*WHAT YOU HAVE TO DO:* Say how many lines below hold the word "linecap"; give the number by itself.

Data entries
^^^^^^^^

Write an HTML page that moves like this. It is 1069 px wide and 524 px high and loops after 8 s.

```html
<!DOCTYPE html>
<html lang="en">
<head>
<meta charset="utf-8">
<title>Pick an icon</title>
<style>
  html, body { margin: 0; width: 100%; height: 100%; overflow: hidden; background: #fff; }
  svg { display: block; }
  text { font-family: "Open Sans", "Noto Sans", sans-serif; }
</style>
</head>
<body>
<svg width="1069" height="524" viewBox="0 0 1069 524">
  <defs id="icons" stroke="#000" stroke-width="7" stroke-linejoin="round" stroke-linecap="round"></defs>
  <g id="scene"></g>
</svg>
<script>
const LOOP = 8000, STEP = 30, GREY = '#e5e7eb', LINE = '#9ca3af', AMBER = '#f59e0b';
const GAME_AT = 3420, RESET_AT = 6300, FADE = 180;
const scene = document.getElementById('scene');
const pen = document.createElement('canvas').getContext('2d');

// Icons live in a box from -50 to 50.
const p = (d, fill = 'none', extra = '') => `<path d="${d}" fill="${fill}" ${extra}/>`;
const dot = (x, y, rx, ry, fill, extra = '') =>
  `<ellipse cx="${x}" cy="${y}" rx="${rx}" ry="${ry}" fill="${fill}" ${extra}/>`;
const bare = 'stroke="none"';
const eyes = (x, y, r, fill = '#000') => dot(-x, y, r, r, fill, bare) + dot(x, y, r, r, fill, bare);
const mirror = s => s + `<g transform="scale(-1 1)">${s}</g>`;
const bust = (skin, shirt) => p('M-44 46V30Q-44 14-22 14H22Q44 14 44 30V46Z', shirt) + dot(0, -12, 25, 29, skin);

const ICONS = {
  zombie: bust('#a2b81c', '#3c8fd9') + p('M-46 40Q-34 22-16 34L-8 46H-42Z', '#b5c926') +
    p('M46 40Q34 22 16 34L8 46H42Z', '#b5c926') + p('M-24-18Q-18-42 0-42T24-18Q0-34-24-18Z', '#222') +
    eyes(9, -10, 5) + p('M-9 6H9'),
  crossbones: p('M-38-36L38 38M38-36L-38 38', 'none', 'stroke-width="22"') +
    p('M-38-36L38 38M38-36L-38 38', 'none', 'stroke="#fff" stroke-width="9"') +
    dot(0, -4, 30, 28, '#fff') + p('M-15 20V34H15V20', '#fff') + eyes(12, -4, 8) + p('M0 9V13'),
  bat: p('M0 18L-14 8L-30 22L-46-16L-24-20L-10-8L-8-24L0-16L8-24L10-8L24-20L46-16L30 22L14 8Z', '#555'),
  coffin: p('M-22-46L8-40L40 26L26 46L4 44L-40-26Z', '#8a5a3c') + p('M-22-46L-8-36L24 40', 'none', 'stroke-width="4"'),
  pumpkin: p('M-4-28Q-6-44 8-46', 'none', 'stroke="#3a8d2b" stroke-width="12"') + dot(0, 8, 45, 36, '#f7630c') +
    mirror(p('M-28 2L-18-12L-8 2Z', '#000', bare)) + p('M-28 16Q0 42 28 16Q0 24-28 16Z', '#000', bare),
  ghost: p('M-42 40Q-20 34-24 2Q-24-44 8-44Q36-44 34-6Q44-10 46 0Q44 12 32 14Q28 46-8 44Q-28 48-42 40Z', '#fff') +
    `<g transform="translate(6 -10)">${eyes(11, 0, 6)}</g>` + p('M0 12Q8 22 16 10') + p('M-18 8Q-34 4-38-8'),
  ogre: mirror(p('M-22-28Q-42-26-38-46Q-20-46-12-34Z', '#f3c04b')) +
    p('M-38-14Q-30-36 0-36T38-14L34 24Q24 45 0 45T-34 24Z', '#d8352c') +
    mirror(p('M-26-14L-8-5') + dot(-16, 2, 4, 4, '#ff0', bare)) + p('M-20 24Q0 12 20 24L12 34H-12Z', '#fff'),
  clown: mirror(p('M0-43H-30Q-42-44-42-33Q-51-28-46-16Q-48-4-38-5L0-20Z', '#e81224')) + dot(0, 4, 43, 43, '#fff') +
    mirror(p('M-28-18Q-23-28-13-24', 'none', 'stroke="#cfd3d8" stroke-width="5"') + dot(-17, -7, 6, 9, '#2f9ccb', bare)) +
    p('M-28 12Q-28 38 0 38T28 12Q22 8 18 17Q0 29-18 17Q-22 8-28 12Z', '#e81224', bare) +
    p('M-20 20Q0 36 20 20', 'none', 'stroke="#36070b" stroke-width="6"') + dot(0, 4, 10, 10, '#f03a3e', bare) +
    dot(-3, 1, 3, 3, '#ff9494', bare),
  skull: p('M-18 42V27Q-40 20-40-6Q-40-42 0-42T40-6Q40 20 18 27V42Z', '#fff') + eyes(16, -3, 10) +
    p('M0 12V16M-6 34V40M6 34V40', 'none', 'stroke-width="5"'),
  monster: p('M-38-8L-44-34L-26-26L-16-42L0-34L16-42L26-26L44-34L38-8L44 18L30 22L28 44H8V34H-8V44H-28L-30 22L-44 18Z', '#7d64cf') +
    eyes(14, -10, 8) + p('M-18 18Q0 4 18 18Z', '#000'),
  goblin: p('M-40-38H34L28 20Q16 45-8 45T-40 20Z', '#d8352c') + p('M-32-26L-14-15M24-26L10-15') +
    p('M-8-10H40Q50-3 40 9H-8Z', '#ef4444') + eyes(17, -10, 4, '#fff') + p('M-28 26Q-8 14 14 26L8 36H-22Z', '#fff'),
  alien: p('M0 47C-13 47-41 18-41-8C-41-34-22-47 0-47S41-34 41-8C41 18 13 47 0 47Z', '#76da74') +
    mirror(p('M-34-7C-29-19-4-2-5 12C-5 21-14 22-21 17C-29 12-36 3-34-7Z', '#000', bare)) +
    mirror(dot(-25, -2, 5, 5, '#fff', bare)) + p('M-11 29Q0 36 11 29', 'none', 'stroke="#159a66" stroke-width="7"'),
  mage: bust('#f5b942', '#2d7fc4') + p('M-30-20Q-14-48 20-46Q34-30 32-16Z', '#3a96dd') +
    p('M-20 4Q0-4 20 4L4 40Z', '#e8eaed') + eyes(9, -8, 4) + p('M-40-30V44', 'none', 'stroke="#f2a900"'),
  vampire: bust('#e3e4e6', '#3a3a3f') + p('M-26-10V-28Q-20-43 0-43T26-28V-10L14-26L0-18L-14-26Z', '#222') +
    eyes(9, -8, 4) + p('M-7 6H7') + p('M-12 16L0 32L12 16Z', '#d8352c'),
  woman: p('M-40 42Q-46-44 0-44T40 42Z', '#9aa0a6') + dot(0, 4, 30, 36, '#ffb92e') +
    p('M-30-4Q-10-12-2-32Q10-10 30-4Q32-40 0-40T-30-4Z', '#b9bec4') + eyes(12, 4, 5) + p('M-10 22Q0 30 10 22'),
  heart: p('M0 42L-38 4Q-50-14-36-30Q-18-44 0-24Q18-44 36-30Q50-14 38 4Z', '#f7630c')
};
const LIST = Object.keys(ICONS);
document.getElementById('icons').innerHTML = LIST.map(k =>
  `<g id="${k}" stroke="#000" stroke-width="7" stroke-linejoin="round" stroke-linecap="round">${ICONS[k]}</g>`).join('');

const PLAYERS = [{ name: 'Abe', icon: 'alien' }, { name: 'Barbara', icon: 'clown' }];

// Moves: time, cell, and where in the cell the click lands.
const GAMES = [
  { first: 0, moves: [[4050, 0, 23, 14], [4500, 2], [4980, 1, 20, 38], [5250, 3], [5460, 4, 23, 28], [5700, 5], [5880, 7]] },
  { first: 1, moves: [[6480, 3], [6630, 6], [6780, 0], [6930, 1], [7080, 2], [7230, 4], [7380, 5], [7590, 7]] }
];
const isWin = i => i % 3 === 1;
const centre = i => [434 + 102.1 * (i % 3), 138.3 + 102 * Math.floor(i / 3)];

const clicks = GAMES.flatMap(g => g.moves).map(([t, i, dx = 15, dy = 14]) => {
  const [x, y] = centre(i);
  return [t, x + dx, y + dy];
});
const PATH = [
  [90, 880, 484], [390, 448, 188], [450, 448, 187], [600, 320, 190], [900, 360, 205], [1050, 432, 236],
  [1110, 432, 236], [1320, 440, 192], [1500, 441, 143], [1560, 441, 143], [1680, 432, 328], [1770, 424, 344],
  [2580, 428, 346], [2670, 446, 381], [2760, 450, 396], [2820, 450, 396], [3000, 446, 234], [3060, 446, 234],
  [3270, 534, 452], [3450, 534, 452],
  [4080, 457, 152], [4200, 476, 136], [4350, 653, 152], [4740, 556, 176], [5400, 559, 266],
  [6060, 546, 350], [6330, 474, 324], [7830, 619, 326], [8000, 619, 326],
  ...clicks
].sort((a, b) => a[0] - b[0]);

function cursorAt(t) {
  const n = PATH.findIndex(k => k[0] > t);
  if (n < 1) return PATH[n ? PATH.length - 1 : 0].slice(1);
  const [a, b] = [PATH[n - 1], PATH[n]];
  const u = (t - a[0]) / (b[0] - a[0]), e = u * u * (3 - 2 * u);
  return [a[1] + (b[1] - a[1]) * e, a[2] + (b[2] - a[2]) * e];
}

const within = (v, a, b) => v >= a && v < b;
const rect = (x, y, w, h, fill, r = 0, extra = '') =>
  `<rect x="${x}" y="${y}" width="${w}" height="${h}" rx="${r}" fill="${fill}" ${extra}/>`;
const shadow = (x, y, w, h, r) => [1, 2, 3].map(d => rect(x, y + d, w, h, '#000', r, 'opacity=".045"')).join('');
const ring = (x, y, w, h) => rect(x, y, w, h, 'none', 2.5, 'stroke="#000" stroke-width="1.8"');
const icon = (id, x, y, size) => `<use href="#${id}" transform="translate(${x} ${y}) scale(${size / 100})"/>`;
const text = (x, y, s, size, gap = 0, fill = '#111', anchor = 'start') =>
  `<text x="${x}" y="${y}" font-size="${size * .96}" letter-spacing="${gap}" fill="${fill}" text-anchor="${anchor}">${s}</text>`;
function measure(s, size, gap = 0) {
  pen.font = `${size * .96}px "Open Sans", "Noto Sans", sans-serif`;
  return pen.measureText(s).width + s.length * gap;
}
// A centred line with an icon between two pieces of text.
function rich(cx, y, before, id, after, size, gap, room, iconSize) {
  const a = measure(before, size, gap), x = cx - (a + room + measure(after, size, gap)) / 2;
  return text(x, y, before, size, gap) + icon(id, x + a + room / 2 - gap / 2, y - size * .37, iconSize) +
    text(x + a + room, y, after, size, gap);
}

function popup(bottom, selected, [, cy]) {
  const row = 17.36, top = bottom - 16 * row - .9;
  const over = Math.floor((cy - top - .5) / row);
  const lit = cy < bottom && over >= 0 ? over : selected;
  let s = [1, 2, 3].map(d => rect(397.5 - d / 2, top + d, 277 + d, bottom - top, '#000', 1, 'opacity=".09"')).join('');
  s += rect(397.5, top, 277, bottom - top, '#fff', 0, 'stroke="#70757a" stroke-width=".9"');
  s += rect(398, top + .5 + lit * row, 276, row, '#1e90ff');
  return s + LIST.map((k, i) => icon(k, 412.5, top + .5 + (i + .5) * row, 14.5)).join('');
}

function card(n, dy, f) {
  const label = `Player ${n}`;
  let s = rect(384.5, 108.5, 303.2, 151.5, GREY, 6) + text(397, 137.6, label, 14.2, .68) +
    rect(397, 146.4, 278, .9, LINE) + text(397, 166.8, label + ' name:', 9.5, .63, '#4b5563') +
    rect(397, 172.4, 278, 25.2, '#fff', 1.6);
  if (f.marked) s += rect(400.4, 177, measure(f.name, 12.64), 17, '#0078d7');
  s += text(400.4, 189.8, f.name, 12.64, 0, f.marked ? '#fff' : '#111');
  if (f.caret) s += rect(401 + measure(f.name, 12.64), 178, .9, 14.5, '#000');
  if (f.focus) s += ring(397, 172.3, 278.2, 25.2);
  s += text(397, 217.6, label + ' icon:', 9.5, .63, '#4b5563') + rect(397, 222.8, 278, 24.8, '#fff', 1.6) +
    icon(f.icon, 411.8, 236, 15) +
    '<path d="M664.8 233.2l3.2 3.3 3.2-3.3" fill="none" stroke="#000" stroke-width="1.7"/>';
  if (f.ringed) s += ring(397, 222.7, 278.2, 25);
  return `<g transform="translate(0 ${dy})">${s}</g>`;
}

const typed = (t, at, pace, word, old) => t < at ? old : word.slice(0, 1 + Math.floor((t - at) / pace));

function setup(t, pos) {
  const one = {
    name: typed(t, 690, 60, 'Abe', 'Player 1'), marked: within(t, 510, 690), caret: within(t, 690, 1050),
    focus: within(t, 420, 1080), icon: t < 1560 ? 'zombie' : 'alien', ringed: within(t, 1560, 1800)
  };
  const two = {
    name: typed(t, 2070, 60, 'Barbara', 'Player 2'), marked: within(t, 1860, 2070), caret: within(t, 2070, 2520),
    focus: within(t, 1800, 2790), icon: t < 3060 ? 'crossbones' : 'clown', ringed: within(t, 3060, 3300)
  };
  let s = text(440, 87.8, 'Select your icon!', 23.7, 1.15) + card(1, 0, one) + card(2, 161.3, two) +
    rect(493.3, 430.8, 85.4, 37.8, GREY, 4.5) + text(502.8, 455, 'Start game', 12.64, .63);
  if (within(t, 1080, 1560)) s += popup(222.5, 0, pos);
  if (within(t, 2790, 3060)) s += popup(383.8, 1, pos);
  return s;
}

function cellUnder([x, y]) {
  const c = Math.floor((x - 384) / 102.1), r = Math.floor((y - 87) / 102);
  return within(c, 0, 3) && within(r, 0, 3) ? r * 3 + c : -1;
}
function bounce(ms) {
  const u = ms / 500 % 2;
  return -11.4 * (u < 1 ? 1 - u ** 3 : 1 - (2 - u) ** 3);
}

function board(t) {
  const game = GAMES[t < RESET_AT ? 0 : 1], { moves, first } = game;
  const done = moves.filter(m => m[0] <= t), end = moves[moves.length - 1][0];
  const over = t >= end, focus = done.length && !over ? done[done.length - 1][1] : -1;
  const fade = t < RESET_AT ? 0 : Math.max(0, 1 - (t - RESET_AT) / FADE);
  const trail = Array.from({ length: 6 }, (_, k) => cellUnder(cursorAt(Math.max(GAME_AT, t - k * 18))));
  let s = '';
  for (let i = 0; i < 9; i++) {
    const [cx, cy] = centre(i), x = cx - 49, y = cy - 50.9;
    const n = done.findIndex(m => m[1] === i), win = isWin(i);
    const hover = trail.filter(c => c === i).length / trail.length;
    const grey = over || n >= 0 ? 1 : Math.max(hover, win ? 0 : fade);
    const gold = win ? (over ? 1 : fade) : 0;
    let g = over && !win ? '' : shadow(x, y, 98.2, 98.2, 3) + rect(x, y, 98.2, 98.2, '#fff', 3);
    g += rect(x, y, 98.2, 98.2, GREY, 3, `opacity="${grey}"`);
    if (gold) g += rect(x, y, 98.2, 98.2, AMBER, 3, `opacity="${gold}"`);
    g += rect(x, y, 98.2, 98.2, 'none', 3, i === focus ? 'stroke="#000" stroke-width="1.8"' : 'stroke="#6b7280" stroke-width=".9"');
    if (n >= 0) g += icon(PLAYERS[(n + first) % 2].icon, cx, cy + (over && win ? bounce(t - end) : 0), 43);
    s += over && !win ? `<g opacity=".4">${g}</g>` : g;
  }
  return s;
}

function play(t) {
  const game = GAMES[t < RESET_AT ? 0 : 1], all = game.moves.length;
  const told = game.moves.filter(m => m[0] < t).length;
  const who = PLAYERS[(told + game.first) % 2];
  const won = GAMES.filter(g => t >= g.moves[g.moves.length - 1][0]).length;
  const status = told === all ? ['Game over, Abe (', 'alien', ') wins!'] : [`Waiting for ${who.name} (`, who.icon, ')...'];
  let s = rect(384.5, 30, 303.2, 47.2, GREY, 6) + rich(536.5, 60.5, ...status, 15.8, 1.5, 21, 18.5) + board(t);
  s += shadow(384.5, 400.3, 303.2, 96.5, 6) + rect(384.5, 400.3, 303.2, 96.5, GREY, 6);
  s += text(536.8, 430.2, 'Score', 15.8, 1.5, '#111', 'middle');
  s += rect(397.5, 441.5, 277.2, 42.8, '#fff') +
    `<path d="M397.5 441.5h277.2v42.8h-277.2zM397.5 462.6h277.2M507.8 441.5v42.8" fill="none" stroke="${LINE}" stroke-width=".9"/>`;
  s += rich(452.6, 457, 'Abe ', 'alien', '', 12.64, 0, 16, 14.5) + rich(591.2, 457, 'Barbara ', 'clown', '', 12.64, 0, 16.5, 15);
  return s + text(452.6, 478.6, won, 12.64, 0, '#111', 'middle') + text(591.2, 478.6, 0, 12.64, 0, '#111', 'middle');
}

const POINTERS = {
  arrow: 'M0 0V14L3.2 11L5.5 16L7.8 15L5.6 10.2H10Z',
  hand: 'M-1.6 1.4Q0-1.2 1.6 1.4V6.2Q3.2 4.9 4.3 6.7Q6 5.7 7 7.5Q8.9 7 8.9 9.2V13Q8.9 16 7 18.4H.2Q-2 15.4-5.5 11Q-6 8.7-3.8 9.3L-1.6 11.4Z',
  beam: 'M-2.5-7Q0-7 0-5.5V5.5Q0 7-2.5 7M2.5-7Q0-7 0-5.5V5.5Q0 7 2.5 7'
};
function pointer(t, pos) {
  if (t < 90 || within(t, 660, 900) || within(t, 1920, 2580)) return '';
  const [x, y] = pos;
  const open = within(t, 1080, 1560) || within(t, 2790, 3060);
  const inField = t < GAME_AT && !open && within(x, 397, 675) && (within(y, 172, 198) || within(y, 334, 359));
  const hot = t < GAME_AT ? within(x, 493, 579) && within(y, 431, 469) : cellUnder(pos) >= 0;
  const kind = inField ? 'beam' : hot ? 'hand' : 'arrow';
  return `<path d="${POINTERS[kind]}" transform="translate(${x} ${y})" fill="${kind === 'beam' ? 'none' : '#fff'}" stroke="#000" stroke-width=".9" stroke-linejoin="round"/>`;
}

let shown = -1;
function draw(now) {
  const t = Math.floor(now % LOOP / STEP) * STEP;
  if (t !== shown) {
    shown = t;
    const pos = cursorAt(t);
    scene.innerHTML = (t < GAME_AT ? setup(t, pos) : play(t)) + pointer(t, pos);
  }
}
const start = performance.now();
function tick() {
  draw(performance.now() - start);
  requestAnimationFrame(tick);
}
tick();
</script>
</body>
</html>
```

^^^^^^^^

*RESULT FOR THIS TASK:* 2